WHAT YOU NEED TO DO: When the string "circle" appears in a line of the records, show the whole line.

Dataset entries:
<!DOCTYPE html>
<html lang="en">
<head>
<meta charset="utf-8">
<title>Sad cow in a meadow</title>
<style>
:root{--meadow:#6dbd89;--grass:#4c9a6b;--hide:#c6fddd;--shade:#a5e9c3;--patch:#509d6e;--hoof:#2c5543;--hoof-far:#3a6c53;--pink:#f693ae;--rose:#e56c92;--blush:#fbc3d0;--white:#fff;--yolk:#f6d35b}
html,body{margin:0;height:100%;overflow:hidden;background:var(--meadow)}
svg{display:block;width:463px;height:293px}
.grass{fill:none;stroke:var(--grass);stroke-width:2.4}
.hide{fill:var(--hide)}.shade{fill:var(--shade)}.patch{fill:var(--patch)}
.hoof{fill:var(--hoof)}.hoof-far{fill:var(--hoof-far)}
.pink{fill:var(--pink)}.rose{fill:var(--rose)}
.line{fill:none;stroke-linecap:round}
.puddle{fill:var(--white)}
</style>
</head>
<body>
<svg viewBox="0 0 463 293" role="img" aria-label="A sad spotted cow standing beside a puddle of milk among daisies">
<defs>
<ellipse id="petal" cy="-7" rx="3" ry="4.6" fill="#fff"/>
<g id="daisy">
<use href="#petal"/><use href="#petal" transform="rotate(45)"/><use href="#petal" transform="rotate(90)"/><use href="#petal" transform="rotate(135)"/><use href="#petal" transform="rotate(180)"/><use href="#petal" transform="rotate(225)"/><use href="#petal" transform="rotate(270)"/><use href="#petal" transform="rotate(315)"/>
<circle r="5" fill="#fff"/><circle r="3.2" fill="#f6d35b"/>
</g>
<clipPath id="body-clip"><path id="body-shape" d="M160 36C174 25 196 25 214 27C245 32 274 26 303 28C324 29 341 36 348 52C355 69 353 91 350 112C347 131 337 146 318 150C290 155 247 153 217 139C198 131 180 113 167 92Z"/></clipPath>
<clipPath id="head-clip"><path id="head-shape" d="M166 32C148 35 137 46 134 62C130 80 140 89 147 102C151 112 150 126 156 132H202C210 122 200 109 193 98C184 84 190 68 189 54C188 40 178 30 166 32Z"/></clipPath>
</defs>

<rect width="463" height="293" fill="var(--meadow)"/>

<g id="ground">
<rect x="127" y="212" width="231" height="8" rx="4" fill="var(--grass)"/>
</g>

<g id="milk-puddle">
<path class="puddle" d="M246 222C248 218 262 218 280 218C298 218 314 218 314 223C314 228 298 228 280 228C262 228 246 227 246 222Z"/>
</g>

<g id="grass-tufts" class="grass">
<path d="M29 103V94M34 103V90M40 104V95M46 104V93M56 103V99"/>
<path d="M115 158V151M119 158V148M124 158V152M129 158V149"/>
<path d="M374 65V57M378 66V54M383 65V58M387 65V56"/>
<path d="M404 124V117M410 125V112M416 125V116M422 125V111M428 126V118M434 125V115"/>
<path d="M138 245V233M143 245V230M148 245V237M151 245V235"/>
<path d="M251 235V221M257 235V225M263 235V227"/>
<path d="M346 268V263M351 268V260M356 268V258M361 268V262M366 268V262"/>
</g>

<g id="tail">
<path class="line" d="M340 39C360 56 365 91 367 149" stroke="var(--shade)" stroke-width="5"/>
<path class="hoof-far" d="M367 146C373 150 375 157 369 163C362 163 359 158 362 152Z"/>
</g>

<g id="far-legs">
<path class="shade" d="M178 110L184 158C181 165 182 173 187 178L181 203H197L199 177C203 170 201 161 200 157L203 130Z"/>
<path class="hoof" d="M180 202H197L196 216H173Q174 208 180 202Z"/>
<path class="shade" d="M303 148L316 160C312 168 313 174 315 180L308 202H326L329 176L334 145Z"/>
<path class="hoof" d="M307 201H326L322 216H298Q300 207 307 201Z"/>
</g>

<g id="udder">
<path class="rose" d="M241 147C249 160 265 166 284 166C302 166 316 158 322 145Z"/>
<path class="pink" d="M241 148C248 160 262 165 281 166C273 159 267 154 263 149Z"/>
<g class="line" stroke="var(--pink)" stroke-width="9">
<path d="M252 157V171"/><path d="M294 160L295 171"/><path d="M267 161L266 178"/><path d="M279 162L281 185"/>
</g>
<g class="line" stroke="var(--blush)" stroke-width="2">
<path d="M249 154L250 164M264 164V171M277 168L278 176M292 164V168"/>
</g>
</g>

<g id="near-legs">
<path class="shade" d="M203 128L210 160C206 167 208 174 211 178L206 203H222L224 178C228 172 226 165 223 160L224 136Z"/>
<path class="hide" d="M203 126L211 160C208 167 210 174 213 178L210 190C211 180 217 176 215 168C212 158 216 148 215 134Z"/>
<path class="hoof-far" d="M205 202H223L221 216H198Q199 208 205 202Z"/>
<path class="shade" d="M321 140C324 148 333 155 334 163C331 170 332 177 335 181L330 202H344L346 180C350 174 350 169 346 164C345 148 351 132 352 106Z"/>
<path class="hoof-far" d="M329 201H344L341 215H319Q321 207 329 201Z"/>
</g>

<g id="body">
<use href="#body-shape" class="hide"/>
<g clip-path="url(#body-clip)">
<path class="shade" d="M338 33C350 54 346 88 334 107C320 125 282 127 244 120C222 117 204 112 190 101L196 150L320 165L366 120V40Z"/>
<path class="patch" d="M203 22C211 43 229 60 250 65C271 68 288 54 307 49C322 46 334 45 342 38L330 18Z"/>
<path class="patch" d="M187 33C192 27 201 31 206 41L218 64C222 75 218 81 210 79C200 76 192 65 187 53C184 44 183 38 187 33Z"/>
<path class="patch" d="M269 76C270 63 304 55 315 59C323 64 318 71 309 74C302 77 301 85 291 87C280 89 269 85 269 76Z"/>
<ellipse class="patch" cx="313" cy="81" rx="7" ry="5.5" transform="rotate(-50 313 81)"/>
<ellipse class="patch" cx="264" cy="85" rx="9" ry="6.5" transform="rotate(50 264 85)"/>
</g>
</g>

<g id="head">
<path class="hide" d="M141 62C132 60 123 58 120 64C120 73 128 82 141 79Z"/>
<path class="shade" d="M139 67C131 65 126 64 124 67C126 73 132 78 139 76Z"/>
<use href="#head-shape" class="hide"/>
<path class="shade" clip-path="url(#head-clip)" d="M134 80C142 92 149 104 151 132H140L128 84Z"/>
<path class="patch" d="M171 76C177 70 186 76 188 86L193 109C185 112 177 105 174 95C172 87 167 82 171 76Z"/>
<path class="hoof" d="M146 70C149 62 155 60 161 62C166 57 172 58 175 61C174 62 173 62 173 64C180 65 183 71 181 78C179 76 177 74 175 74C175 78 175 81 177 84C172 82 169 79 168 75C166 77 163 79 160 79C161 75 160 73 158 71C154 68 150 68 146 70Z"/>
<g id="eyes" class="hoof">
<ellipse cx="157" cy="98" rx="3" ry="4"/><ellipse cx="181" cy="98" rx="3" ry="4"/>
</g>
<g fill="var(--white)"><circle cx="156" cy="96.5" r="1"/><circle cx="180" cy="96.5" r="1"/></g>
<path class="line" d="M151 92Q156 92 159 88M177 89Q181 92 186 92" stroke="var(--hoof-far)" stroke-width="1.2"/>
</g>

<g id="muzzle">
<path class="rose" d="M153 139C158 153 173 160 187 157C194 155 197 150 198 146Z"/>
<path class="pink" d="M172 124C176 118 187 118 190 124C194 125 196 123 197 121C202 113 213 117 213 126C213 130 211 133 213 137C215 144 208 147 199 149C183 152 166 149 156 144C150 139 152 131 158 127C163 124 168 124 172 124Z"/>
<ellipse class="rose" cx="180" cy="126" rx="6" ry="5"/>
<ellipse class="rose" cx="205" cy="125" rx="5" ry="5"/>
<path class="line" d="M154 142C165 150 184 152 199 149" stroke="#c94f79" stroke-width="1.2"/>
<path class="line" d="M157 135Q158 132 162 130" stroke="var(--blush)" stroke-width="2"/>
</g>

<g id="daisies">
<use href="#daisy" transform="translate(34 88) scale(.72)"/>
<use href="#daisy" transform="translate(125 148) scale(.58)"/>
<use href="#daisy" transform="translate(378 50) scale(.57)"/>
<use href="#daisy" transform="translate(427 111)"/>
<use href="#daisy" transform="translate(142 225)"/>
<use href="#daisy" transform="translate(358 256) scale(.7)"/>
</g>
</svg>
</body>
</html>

OUTPUT OF THE EXERCISE:
<circle r="5" fill="#fff"/><circle r="3.2" fill="#f6d35b"/>
<g fill="var(--white)"><circle cx="156" cy="96.5" r="1"/><circle cx="180" cy="96.5" r="1"/></g>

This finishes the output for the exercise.